The regions where CEN works offer tremendous natural beauty. The communities are rich with local knowledge and a strong appreciation of natural and cultural heritage. Tourism offers economic opportunity, generating a continuous flow of investment and visitors and contributing to overall regional development. Practiced carefully, tourism can also help the communities preserve their culture and environment.
Small scale, slow growth, and local management are key to creating sustainable economic opportunities through community-based tourism. Programs founded on these principles provide environmental benefits and reduce poverty and unemployment. Local management tends to be more positive because residents have a vested interest in the well-being of their community, and they are therefore more accountable to environmental protection than multinational corporations. Smaller-scale ecotourism operations can also be marketed to a different kind of tourist than large-scale packages. Hence, the development of facilities and infrastructure does not need to conform to corporate Western tourism standards and can be much simpler and less expensive to produce.

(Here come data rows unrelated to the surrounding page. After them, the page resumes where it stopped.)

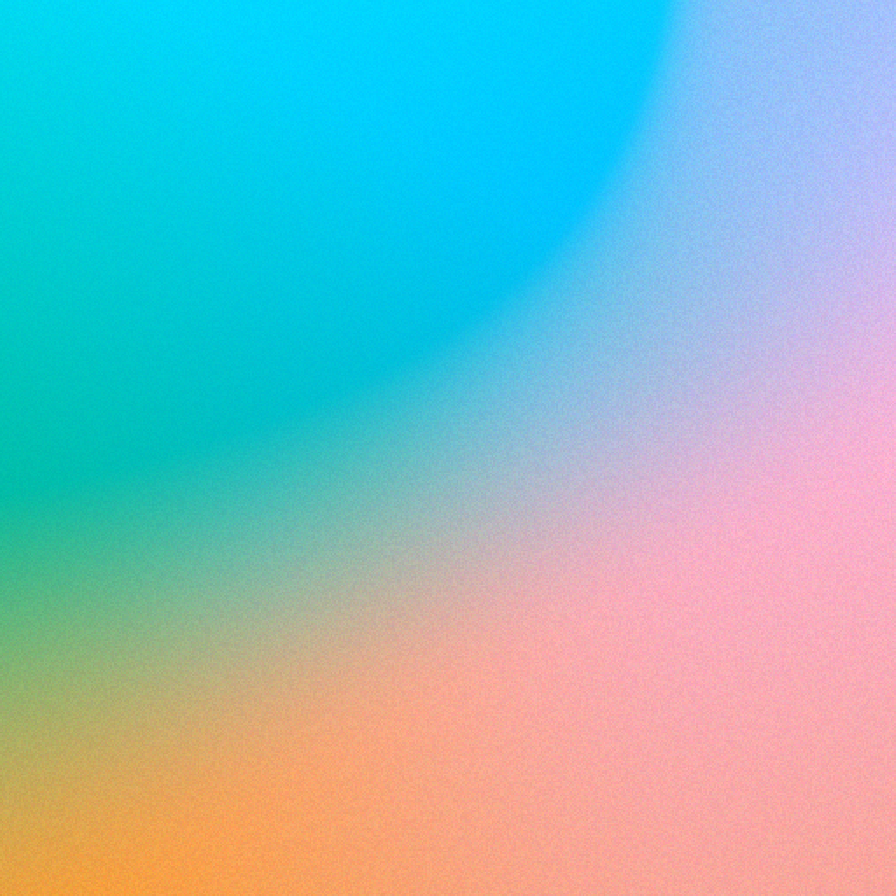
Write a Shadertoy shader that draws this background.

```glsl
// A grainy gradient: a cyan pool fading through mist into orange and pink.

// Shape of the pool
const vec2  POOL_CENTER = vec2(-0.012, 1.237);
const float POOL_RADIUS = 0.79;
const float POOL_WAVE   = 0.02;
const float WAVE_FREQ   = 4.95;
const float EDGE_SOFT   = 0.006;

// Mist between pool and warm ground
const float MIST_RISE   = 6.0;
const float MIST_SHARPEN = 1.4;
const float MIST_WIDTH  = 0.30;
const float MIST_FLARE  = 0.5;
const float FLARE_ANGLE = 0.55;
const float MIST_STEP   = 0.4;
const vec2  WARM_SPAN   = vec2(0.10, 1.25);

// Colours
const vec3 TEAL       = vec3(0.0, 0.74, 0.66);
const vec3 MIST_OLIVE = vec3(0.55, 0.72, 0.44);
const vec3 MIST_SAGE  = vec3(0.43, 0.75, 0.70);
const vec3 MIST_BLUE  = vec3(0.49, 0.76, 0.90);
const vec3 MIST_SKY   = vec3(0.56, 0.76, 0.98);
const vec3 ORANGE     = vec3(0.97, 0.62, 0.22);
const vec3 SALMON     = vec3(0.975, 0.645, 0.60);
const vec3 PINK_LIFT  = vec3(0.01, 0.10, 0.45);

// Grain
const float GRAIN_CELLS = 512.0;
const float GRAIN_POOL  = 0.035;
const float GRAIN_MIST  = 0.073;

vec3 hash32(vec2 cell) {
    vec3 h = fract(cell.xyx * vec3(0.1031, 0.1030, 0.0973));
    h += dot(h, h.yxz + 33.33);
    return fract((h.xxy + h.yzz) * h.zyx);
}

// Teal at the lower left, cyan above, deeper blue to the right
vec3 poolColor(vec2 p) {
    float rise = p.y - 0.45;
    float green = 0.2 * rise - 0.08 * p.x * p.x;
    float blue = 0.52 * rise + 0.28 * p.x;
    return clamp(TEAL + vec3(0.0, green, blue), 0.0, 1.0);
}

// Colour of the mist along the arc of the pool
vec3 mistColor(float angle) {
    float s = clamp(angle / MIST_STEP, 0.0, 3.0);
    vec3 c = mix(MIST_OLIVE, MIST_SAGE, smoothstep(0.0, 1.0, s));
    c = mix(c, MIST_BLUE, smoothstep(1.0, 2.0, s));
    return mix(c, MIST_SKY, smoothstep(2.0, 3.0, s));
}

// Orange to salmon across, pinker with height
vec3 warmColor(vec2 p) {
    return mix(ORANGE, SALMON, smoothstep(0.0, 0.82, p.x)) + PINK_LIFT * p.y;
}

void mainImage(out vec4 fragColor, in vec2 fragCoord) {
    vec2 uv = fragCoord / iResolution.xy;

    // Distance beyond the wavy rim of the pool
    vec2 ray = uv - POOL_CENTER;
    float angle = atan(ray.x, -ray.y);
    float rim = POOL_RADIUS - POOL_WAVE * sin(WAVE_FREQ * angle);
    float dist = length(ray) - rim;
    float outside = 0.5 * (dist + sqrt(dist * dist + EDGE_SOFT * EDGE_SOFT));

    // Mist rises quickly on the right and slowly on the left
    float mist = 1.0 - exp(-outside * MIST_RISE * exp(MIST_SHARPEN * angle));
    float bend = angle - FLARE_ANGLE;
    float width = MIST_WIDTH + MIST_FLARE * bend * bend;
    float warm = smoothstep(WARM_SPAN.x, WARM_SPAN.y, outside / width);

    vec3 color = mix(poolColor(uv), mistColor(angle), mist);
    color = mix(color, warmColor(uv), warm);

    // Fine coloured grain
    vec3 grain = hash32(floor(uv * GRAIN_CELLS)) - 0.5;
    color += grain * mix(GRAIN_POOL, GRAIN_MIST, mist);

    fragColor = vec4(clamp(color, 0.0, 1.0), 1.0);
}
```
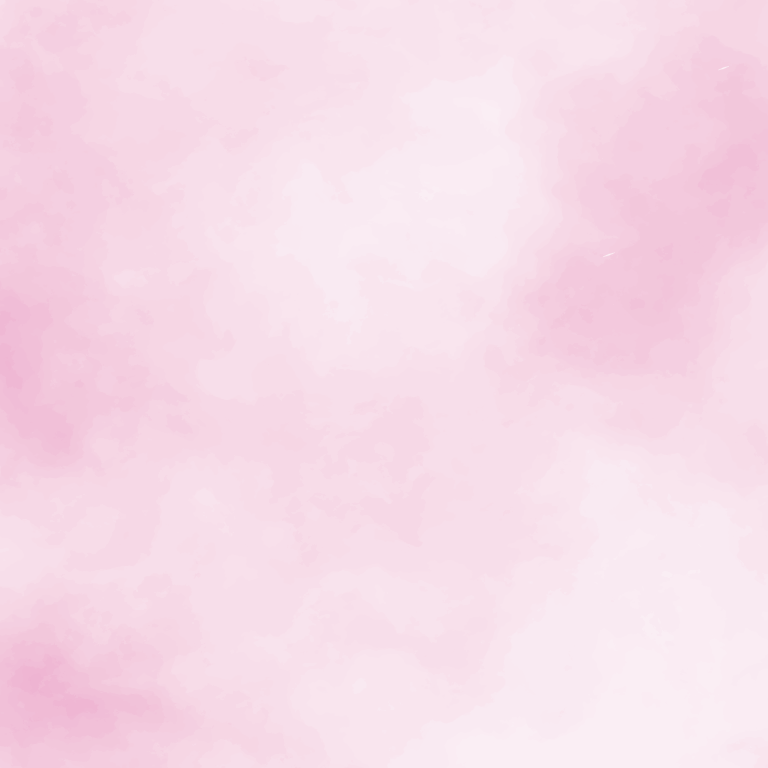
Write a WebGL 2 fragment shader that draws this background.

```glsl
#version 300 es
precision highp float;
// Pale pink watercolour wash: ragged stepped stains, light pools and a few white flecks.

#define BASE_TONE 0.27    // tone of the bare wash, 0 light to 1 deep
#define GRAIN 0.50        // strength of the cloudy noise
#define WARP 0.20         // bending of the stain outlines
#define RAGGED 0.25       // strength of the torn edge detail
#define BROAD_STEPS 8.0   // tone steps of the broad layer
#define FINE_STEPS 13.0   // tone steps of the fine layer
#define BROAD_SHARE 0.55  // weight of the broad layer
#define FLECK_CELLS 7.0   // fleck grid cells across the canvas
#define FLECK_SHARE 0.12  // share of cells that hold a fleck

uniform vec2 u_resolution;
out vec4 fragColor;

const vec3 MILK  = vec3(0.980, 0.932, 0.958);
const vec3 BLUSH = vec3(0.971, 0.874, 0.918);
const vec3 ROSE  = vec3(0.953, 0.790, 0.866);
const vec3 DEEP  = vec3(0.932, 0.695, 0.818);

// Stains and pools: centre x, centre y, radius, tone change
const int STAINS = 11;
const vec4 stains[STAINS] = vec4[STAINS](
  vec4(0.07, 0.08, 0.18, 0.62), vec4(0.02, 0.49, 0.09, 0.46),
  vec4(0.06, 0.60, 0.20, 0.25), vec4(0.93, 0.74, 0.15, 0.38),
  vec4(0.69, 0.60, 0.09, 0.34), vec4(0.85, 0.57, 0.12, 0.36),
  vec4(0.06, 0.92, 0.22, 0.20), vec4(0.97, 0.98, 0.16, 0.18),
  vec4(0.83, 0.02, 0.29, -0.28), vec4(0.62, 0.83, 0.14, -0.15),
  vec4(0.44, 0.67, 0.12, -0.12));

float hash(vec2 p) {
  vec3 q = fract(p.xyx * 0.1031);
  q += dot(q, q.yzx + 33.33);
  return fract((q.x + q.y) * q.z);
}

float valueNoise(vec2 p) {
  vec2 cell = floor(p), f = fract(p);
  f = f * f * (3.0 - 2.0 * f);
  float low = mix(hash(cell), hash(cell + vec2(1, 0)), f.x);
  float high = mix(hash(cell + vec2(0, 1)), hash(cell + vec2(1, 1)), f.x);
  return mix(low, high, f.y);
}

// Layered noise, centred on zero
float clouds(vec2 p) {
  float sum = 0.0, weight = 0.5;
  for (int i = 0; i < 6; i++) {
    sum += weight * (valueNoise(p) - 0.5);
    p = mat2(1.6, 1.2, -1.2, 1.6) * p + 17.3;
    weight *= 0.52;
  }
  return sum;
}

// Flat tone steps with smooth borders
float steps(float tone, float count) {
  float s = tone * count;
  float border = clamp(fwidth(s), 0.001, 1.0);
  return (floor(s) + smoothstep(1.0 - border, 1.0, fract(s))) / count;
}

float washTone(vec2 uv) {
  vec2 bend = vec2(clouds(uv * 5.0 + 3.0), clouds(uv * 5.0 + 41.0));
  vec2 p = uv + WARP * bend;
  float tone = BASE_TONE;
  for (int i = 0; i < STAINS; i++) {
    vec2 d = (p - stains[i].xy) / stains[i].z;
    tone += stains[i].w * exp(-dot(d, d));
  }
  return tone + GRAIN * clouds(p * vec2(5.0, 7.0) + 9.0);
}

vec3 ramp(float tone) {
  vec3 color = mix(MILK, BLUSH, clamp(tone / 0.30, 0.0, 1.0));
  color = mix(color, ROSE, clamp((tone - 0.30) / 0.35, 0.0, 1.0));
  return mix(color, DEEP, clamp((tone - 0.65) / 0.35, 0.0, 1.0));
}

// Sparse thin slivers, one at most per cell
float flecks(vec2 uv, float pixel) {
  vec2 cell = floor(uv * FLECK_CELLS);
  vec2 center = (cell + 0.3 + 0.4 * vec2(hash(cell + 5.0), hash(cell + 11.0))) / FLECK_CELLS;
  vec2 d = uv - center;
  d.y -= 0.35 * d.x;
  float span = 0.003 + 0.005 * hash(cell + 23.0);
  float sliver = abs(d.y) - 0.0009 * (1.0 - abs(d.x) / span);
  float present = step(hash(cell + 31.0), FLECK_SHARE);
  return present * step(abs(d.x), span) * (1.0 - smoothstep(-pixel, pixel, sliver));
}

void main() {
  float pixel = 1.0 / min(u_resolution.x, u_resolution.y);
  vec2 uv = gl_FragCoord.xy * pixel;

  // Edges tear most inside the stains and in scattered patches
  float tone = washTone(uv);
  float patches = smoothstep(0.35, 0.75, valueNoise(uv * 7.0 + 70.0));
  float tear = RAGGED * (0.35 + 0.5 * patches + 0.5 * smoothstep(0.3, 0.6, tone));

  // Two stepped layers with different torn edges
  float tornBroad = tear * clouds(uv * vec2(30.0, 36.0) + 60.0);
  float tornFine = tear * clouds(uv * vec2(22.0, 27.0) + 90.0);
  float broad = steps(tone + tornBroad, BROAD_STEPS) + 0.5 / BROAD_STEPS;
  float fine = steps(tone + tornFine + 0.03, FINE_STEPS);

  vec3 color = ramp(mix(fine, broad, BROAD_SHARE));
  color = mix(color, vec3(1.0), 0.8 * flecks(uv, pixel));
  fragColor = vec4(color, 1.0);
}
```
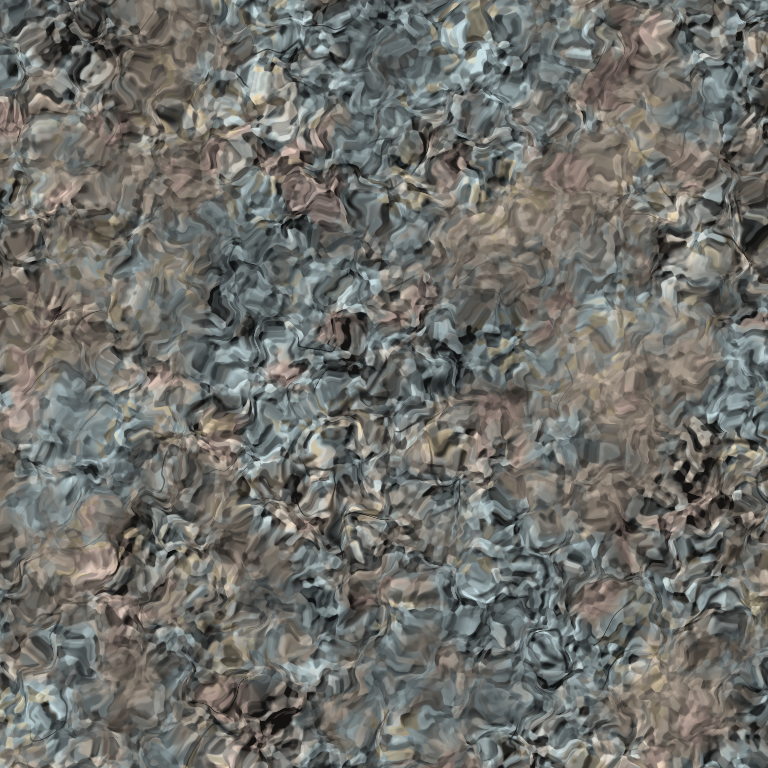
A three.js fragment shader for this texture:

```glsl
// Rough grey granite: mottled cool and warm grains with short dark crevices.
#define BASE_TONE 0.435
#define CONTRAST 1.12
#define PATCH_SCALE 7.0
#define CHIP_SCALE 42.0
#define GRAIN_SCALE 88.0
#define SPECK_SCALE 165.0
#define CREVICE_SCALE 27.0
#define CREVICE_WIDTH 0.06
#define CREVICE_DEPTH 0.6
#define WARP_AMOUNT 0.026

varying vec2 vUv;

const vec3 COOL_TINT = vec3(0.92, 1.02, 1.04);
const vec3 WARM_TINT = vec3(1.08, 1.00, 0.91);
const vec3 PINK_TINT = vec3(1.12, 0.97, 0.92);
const vec3 OCHRE_TINT = vec3(1.09, 1.00, 0.80);

// Turns and stretches the plane so that features lean to the upper right.
const mat2 LEAN = mat2(0.80, 0.42, -0.60, 0.56);

vec3 hash3(vec2 p) {
  vec3 q = fract(p.xyx * vec3(0.1031, 0.1030, 0.0973));
  q += dot(q, q.yxz + 33.33);
  return fract((q.xxy + q.yzz) * q.zyx);
}

// Cellular noise with blended borders: three random values for each cell.
// Low sharpness gives soft clouds, high sharpness gives facets.
vec3 cells(vec2 p, float sharpness) {
  vec2 home = floor(p);
  vec2 local = p - home;
  vec3 sum = vec3(0.0);
  float total = 0.0;
  for (int y = -1; y <= 1; y++) {
    for (int x = -1; x <= 1; x++) {
      vec2 cell = vec2(float(x), float(y));
      vec2 toSeed = cell + hash3(home + cell).xy - local;
      float weight = exp(-sharpness * dot(toSeed, toSeed));
      sum += weight * hash3(home + cell + 57.0);
      total += weight;
    }
  }
  return sum / total;
}

// Dark winding seams, broken into short pieces.
float crevices(vec2 p, float roughness) {
  vec3 seam = cells(p * CREVICE_SCALE + 211.0, 5.0);
  float line = 1.0 - smoothstep(0.0, CREVICE_WIDTH, abs(seam.x - 0.5));
  return line * smoothstep(0.50, 0.68, seam.y) * mix(0.35, 1.0, roughness);
}

void main() {
  // Broad patches steer warmth, brightness and roughness.
  vec3 region = cells(vUv * PATCH_SCALE + 13.0, 5.0);
  vec3 blotch = cells(vUv * PATCH_SCALE * 2.3 + 71.0, 5.0);
  float roughness = smoothstep(0.25, 0.65, mix(region.z, blotch.z, 0.5));

  // Uneven outlines.
  vec2 bend = cells(vUv * 32.0 + 31.0, 5.0).xy - 0.5;
  vec2 p = vUv + WARP_AMOUNT * bend;
  vec2 leaning = LEAN * p;

  // Three sizes of grain, with light falling from the upper left.
  vec3 chip = cells(leaning * CHIP_SCALE + 101.0, 12.0);
  vec2 grainPos = p * GRAIN_SCALE + 131.0;
  vec3 grain = cells(grainPos, 13.0);
  float relief = grain.x - cells(grainPos + vec2(-0.35, 0.40), 13.0).x;
  vec3 speck = cells(leaning * SPECK_SCALE + 171.0, 9.0);

  float detail = 0.19 * (chip.x - 0.5) + 0.27 * (grain.x - 0.5)
               + 0.23 * (speck.x - 0.5) + 0.11 * relief;
  float tone = BASE_TONE + CONTRAST * mix(0.55, 1.25, roughness) * detail;
  tone += 0.12 * (region.y - 0.5) + 0.12 * (blotch.y - 0.5);

  // Pale chips and crevices.
  tone += 0.09 * smoothstep(0.72, 0.92, chip.y) * smoothstep(0.3, 0.7, grain.y);
  tone *= 1.0 - CREVICE_DEPTH * crevices(p * LEAN, roughness) * 0.4;
  tone *= 1.0 - CREVICE_DEPTH * crevices(leaning, roughness);
  tone = clamp(tone, 0.07, 0.85);

  // Mineral colour: cool to warm, with rare pink and ochre stains.
  float warmth = 0.47 + 0.7 * (region.x - 0.5) + 0.6 * (blotch.x - 0.5)
               + 0.45 * (chip.z - 0.5) + 0.4 * (grain.z - 0.5)
               - 0.25 * (roughness - 0.5);
  vec3 tint = mix(COOL_TINT, WARM_TINT, smoothstep(0.1, 0.9, warmth));
  float pink = smoothstep(0.62, 0.80, blotch.x) * smoothstep(0.35, 0.75, chip.z);
  float ochre = smoothstep(0.60, 0.85, grain.y) * smoothstep(0.50, 0.75, blotch.y);
  tint = mix(tint, PINK_TINT, 0.75 * pink);
  tint = mix(tint, OCHRE_TINT, 0.7 * ochre);

  gl_FragColor = vec4(tone * tint, 1.0);
}
```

Our primary objectives for supporting communities’ tourism initiatives are to help them become more self-reliant and to build sustainable livelihoods while maintaining their unique culture and preserving the environment. We are also working hard to ensure that the tourist activities the communities decide to pursue are financially, socially and environmentally sustainable.
Establish Community Goals — We encourage each community to reflect upon their goals, explore whether and how tourism can help them meet these objectives, and to develop a plan for achieving these goals.
For example, the community of Xixuaú already has a well-developed ecotourism business and largely supports itself on visits by international film crews and tourists who use the community as a base camp to explore the pristine surroundings. Another community, Suruacá, on the other hand, is more cautious toward promoting open tourism but is interested in using tourism as a way to facilitate stronger relationships with visitors. We encourage this community-wide dialog by helping residents hold meetings and workshops on the subject, as well as by helping communities with tourism experience, like Xixuaú, share their learning with those considering tourism, like Suruacá. We supported just this kind of cross-community dialog by sponsoring a visit by a Xixuaú resident to Suruacá.
Build Community Capacity to Manage — We build community skills to manage the development of tourism in the communities by strengthening the basic skills of a cross section of the community’s society, and helping to develop existing community institutions.
Build Livelihoods — We mentor residents to establish locally based, family-run tourism-related businesses. CEN’s efforts aim to involve communities in all aspects of the development of tourism programs with the goal of building self-reliant tourism ventures. We help the communities and residents develop economic activities such as handicraft production and guided tours, which complement community goals and build sustainable livelihoods.
Train Entrepreneurs — We facilitate training to help community entrepreneurs improve the quality of their products, manage their businesses better and market their products effectively.
Attract Tourists — We organize visits of a manageable number of visitors so residents can learn from the experience and increase their income without overwhelming their way of life. These visitors will also become partners in the process and have the opportunity to participate in real experiences in the special communities they visit. CEN also works closely with the communities to market their tourism product with local and national tourism agencies, government agencies and others to increase the number of visitors to their communities.
Our Eixo Forte / Juá Community Tourism Project is a broad initiative to bring community-based tourism to 16 impoverished communities in the Brazilian Amazon, offering many opportunities to improve their livelihoods, without abandoning their culture and traditional way of life. Although each community’s needs and aspirations are unique, we believe many of the lessons we learn from this project will be applicable in other parts of the world, and we plan to replicate this work in other communities.